We’ve continued to experiment, a lot, with the micro:bit since giving them away to youth in the fall of 2019. The micro:bit capability is still impressive for a device that size. In the window of our Franklin Street location you can see several micro:bit projects, including some that have been written about before.
One of the more mysterious window projects uses the micro:bit’s internal bluetooth radio. There’s been a micro:bit for some time that sends scrolling text and can control a string of lights and a rather loud alarm bell if the right text is sent wirelessly from another micro:bit to the window unit.
Hint: the words to send are obvious, it’s easy to program in MakeCode, and use Radio Set Group 1. It even works from outside! I’ll link later to some more detailed additional help.
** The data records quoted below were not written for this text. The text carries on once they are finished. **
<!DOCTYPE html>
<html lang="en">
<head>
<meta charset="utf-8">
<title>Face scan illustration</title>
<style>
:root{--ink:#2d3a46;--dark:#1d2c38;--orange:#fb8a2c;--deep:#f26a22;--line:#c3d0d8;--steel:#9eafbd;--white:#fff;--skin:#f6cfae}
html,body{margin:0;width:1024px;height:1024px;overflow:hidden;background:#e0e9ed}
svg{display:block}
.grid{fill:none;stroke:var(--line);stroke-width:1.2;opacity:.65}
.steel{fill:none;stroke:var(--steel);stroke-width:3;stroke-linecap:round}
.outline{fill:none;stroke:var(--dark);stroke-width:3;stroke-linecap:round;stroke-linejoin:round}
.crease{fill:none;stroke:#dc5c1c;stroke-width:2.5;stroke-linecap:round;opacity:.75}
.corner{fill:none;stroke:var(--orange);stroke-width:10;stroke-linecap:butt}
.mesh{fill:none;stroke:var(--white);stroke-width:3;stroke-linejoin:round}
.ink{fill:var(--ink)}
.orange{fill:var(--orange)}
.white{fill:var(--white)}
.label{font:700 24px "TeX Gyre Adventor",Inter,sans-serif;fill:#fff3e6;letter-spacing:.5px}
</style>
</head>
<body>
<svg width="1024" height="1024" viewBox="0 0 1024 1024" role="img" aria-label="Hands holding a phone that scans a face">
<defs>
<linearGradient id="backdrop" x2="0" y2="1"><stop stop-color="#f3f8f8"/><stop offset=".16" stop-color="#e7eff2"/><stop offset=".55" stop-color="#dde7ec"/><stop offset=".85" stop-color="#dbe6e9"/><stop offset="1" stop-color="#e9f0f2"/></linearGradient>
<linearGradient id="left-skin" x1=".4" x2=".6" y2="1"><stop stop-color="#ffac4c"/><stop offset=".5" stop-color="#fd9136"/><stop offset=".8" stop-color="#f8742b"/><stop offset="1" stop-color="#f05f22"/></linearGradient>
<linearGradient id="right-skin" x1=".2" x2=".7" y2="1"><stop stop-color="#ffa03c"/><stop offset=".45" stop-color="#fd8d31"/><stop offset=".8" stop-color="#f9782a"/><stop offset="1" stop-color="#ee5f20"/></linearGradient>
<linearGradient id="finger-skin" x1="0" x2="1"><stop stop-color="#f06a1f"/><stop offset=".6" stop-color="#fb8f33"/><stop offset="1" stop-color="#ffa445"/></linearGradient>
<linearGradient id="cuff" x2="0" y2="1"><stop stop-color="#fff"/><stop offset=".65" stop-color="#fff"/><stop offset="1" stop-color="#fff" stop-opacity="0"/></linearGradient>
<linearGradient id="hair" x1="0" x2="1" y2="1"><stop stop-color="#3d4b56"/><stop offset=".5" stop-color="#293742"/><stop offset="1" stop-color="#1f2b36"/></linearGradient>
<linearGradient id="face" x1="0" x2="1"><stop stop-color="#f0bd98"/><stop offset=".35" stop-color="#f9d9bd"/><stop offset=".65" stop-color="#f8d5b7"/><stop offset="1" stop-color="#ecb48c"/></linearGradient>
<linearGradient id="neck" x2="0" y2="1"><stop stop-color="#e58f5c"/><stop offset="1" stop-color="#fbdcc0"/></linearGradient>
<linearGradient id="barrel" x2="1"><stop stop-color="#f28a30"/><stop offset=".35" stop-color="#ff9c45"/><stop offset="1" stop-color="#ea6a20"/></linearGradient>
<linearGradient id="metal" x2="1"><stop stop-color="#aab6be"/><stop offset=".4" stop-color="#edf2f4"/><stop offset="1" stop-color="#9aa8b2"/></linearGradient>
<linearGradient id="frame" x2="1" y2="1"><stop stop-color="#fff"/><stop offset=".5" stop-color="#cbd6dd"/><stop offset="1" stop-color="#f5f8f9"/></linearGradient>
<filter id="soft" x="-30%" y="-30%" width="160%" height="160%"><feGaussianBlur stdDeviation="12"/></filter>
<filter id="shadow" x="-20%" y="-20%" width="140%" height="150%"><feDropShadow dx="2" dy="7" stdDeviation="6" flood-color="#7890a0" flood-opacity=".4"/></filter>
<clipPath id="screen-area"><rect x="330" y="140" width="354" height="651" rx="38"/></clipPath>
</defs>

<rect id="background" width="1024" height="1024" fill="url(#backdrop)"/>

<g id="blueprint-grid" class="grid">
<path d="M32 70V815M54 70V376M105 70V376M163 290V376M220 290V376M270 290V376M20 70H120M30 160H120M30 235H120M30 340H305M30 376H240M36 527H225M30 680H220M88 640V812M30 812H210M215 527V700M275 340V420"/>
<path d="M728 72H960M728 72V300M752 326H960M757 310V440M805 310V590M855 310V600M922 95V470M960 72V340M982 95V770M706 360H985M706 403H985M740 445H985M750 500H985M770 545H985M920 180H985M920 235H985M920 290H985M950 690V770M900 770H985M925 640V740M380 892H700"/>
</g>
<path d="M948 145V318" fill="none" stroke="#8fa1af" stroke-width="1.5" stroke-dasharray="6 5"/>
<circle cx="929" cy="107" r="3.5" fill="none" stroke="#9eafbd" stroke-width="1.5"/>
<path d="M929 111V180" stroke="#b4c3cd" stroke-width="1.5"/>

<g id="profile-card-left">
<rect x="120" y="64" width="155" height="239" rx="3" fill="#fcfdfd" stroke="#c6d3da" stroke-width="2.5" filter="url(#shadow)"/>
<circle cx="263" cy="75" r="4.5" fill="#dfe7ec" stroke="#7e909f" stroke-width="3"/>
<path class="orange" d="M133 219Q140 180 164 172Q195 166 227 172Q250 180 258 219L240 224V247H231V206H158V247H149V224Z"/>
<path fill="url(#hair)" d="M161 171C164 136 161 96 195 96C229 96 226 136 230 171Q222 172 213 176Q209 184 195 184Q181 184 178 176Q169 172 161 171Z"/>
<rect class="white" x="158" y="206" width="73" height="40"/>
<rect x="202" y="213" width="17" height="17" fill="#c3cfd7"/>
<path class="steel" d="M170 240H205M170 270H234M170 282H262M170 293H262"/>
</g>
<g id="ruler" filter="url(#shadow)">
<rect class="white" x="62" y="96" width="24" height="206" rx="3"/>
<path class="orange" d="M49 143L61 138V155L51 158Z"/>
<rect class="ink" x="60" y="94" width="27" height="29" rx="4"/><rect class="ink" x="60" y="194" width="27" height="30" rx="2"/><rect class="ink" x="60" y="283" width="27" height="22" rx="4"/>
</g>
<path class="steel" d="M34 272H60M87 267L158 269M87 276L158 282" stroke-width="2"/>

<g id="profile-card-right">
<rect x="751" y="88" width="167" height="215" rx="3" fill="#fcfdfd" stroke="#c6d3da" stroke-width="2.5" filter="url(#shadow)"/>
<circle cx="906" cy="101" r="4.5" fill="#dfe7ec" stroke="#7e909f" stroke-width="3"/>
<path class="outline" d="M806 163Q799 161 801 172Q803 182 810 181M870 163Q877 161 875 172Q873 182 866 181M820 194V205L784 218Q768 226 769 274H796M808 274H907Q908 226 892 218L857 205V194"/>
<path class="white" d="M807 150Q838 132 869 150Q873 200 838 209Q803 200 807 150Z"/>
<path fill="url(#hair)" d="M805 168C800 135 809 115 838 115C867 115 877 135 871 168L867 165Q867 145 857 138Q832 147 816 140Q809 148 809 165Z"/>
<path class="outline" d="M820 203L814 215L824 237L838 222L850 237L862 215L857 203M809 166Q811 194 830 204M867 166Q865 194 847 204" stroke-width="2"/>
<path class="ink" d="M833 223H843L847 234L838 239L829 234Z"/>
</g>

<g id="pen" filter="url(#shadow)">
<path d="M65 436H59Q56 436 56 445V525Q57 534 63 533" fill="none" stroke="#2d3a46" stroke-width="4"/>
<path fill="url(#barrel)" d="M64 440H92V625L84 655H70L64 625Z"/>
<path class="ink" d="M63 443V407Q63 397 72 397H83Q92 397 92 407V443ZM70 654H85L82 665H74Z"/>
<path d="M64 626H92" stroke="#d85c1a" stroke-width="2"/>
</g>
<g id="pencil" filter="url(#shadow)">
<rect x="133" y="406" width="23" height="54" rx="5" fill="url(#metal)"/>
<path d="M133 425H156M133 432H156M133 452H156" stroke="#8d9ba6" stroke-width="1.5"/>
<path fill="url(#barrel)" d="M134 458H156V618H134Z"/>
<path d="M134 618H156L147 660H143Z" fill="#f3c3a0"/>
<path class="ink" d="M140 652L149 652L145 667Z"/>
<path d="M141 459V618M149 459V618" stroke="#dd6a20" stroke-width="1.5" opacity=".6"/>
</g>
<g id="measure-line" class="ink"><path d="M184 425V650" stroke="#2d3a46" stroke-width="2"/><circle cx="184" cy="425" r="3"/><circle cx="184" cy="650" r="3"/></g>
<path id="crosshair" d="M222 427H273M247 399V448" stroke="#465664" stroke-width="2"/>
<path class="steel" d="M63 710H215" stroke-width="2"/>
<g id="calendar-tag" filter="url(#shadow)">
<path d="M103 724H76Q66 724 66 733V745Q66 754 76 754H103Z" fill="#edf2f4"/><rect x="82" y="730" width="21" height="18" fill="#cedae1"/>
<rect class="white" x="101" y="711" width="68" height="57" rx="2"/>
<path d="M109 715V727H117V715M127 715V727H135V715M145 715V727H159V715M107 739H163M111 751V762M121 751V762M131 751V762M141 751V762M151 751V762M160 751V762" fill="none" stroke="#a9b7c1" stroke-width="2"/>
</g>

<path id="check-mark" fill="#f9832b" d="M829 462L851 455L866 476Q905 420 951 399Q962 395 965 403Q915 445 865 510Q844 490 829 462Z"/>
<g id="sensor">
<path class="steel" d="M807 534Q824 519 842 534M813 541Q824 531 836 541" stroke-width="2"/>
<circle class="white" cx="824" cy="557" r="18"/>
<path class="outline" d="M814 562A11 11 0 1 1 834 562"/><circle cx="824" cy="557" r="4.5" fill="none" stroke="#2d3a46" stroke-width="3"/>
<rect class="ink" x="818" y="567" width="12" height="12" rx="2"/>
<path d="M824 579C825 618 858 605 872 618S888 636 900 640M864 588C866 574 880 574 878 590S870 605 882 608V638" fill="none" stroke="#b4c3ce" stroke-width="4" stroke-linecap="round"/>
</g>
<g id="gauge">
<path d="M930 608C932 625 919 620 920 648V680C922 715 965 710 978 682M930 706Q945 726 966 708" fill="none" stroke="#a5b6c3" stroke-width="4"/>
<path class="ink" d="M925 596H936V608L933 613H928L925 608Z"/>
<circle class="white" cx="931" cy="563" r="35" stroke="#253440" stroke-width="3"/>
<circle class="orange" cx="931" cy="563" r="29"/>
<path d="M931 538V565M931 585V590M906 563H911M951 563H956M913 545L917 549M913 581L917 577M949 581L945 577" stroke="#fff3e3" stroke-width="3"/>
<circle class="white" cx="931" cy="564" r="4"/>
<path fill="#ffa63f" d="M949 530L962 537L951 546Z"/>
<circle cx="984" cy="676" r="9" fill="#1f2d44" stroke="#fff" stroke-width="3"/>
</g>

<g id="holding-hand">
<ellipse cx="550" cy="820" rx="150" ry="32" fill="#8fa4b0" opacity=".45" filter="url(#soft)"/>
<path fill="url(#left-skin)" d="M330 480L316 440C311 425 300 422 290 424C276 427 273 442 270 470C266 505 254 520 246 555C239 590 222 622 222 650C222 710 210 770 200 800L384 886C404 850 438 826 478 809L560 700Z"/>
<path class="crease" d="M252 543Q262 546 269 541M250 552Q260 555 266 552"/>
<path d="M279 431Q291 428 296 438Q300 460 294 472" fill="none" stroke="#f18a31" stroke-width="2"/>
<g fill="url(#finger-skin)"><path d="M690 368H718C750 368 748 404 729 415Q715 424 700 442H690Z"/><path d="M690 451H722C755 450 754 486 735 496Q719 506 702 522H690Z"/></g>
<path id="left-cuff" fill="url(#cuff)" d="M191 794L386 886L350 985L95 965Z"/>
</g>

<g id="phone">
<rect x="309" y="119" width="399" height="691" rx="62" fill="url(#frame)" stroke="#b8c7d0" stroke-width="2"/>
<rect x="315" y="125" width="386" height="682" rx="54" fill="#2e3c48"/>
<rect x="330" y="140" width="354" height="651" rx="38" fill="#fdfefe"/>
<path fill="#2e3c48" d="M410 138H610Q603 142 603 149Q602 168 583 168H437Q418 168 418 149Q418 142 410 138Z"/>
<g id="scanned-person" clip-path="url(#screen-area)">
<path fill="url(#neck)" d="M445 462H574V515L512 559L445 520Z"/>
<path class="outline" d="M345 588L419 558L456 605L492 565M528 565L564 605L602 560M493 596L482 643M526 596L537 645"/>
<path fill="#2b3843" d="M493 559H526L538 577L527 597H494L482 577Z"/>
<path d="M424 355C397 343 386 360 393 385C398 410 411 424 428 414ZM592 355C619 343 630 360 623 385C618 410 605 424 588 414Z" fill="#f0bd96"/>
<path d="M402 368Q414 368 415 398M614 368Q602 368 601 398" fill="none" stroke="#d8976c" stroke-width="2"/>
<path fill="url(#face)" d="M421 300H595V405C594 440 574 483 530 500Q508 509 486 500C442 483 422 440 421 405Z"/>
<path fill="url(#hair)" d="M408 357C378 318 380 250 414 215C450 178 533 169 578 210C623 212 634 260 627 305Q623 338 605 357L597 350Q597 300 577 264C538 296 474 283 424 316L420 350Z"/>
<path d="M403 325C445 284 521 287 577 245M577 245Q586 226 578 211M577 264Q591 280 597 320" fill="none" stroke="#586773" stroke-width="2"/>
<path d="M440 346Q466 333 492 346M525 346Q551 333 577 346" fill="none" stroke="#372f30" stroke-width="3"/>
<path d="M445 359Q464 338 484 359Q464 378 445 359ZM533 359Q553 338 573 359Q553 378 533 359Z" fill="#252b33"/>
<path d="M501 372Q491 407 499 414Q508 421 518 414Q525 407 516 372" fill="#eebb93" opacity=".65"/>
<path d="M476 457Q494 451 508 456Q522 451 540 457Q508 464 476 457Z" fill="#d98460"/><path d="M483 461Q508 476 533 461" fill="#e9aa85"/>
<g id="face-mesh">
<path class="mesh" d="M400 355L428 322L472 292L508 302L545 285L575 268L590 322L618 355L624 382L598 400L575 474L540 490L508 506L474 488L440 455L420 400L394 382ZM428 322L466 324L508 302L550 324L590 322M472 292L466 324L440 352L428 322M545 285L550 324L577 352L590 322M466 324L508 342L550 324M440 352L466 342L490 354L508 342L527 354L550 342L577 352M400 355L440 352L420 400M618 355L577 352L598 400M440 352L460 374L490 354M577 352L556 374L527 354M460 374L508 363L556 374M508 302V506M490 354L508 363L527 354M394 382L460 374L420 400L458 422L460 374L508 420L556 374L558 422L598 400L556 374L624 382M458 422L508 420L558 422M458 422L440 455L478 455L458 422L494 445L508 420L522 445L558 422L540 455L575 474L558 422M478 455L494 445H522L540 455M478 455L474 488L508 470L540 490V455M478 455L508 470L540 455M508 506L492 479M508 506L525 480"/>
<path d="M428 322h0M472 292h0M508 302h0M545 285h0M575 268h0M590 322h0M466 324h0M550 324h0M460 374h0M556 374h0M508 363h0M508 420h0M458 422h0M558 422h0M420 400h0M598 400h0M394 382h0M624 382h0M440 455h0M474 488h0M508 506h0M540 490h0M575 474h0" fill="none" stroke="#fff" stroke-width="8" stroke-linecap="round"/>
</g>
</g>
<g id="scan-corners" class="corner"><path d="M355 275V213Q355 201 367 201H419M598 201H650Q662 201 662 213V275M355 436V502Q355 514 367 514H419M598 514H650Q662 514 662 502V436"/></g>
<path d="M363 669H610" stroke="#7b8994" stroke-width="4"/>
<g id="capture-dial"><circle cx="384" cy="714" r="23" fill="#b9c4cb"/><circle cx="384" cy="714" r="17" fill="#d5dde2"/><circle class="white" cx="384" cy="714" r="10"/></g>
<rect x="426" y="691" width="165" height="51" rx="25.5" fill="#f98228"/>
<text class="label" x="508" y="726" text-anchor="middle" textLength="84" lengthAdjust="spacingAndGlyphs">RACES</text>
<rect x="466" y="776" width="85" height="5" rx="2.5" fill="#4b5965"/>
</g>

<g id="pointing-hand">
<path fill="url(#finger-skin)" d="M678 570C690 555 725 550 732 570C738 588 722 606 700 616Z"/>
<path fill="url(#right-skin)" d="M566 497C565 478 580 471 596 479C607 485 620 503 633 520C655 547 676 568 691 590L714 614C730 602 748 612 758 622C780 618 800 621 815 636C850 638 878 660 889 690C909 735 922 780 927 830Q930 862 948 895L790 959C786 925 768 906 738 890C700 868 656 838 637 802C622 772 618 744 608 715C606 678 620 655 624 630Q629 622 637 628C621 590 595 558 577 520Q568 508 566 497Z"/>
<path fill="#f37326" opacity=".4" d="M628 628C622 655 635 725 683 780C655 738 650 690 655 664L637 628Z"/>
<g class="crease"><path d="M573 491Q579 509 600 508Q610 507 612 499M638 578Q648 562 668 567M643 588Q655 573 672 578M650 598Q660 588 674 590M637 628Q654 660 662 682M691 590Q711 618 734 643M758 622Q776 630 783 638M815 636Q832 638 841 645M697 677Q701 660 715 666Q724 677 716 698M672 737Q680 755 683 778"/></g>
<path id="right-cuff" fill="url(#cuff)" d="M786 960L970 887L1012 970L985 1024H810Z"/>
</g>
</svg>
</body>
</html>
It started at our Intro to 3D Printing class – Ian who had found us through an Internet search, was interested in makerspaces & signed up for the class. Since he hadn’t seen the makerspace before, gave him a tour afterwards. When showing him our desktop CNC machine, discussed how it was possible to do a printed circuit boards (PCB) but we hadn’t yet tried it. His eyes lit up as he mentioned creating some circuit boards that were sent away to get made. It wasn’t hard to quickly come up with a project.
With a lot of micro:bit work at Castlemakers because of the Putnam County Microcomputer Initiative (PCMI) lately, creating a micro:bit accessory board seemed like a great choice. At our model rocket class in August we tried to launch a micro:bit board to measure acceleration, but the lack of a small battery & SD card prevented it.
After talking through the features wanted on a board, Ian quickly did a PCB design that became our first test of using the desktop CNC to make an electronic component circuit board. It machined great, but we also learned there had been some assumptions and spacing errors we hadn’t thought of. That’s when DIY makerspace mentality paid off – instead of waiting 10-12 days for another firm to make a new circuit board, after the design change we made the new design in less than 15 minutes! The desktop CNC is really a great tool for testing and making prototypes.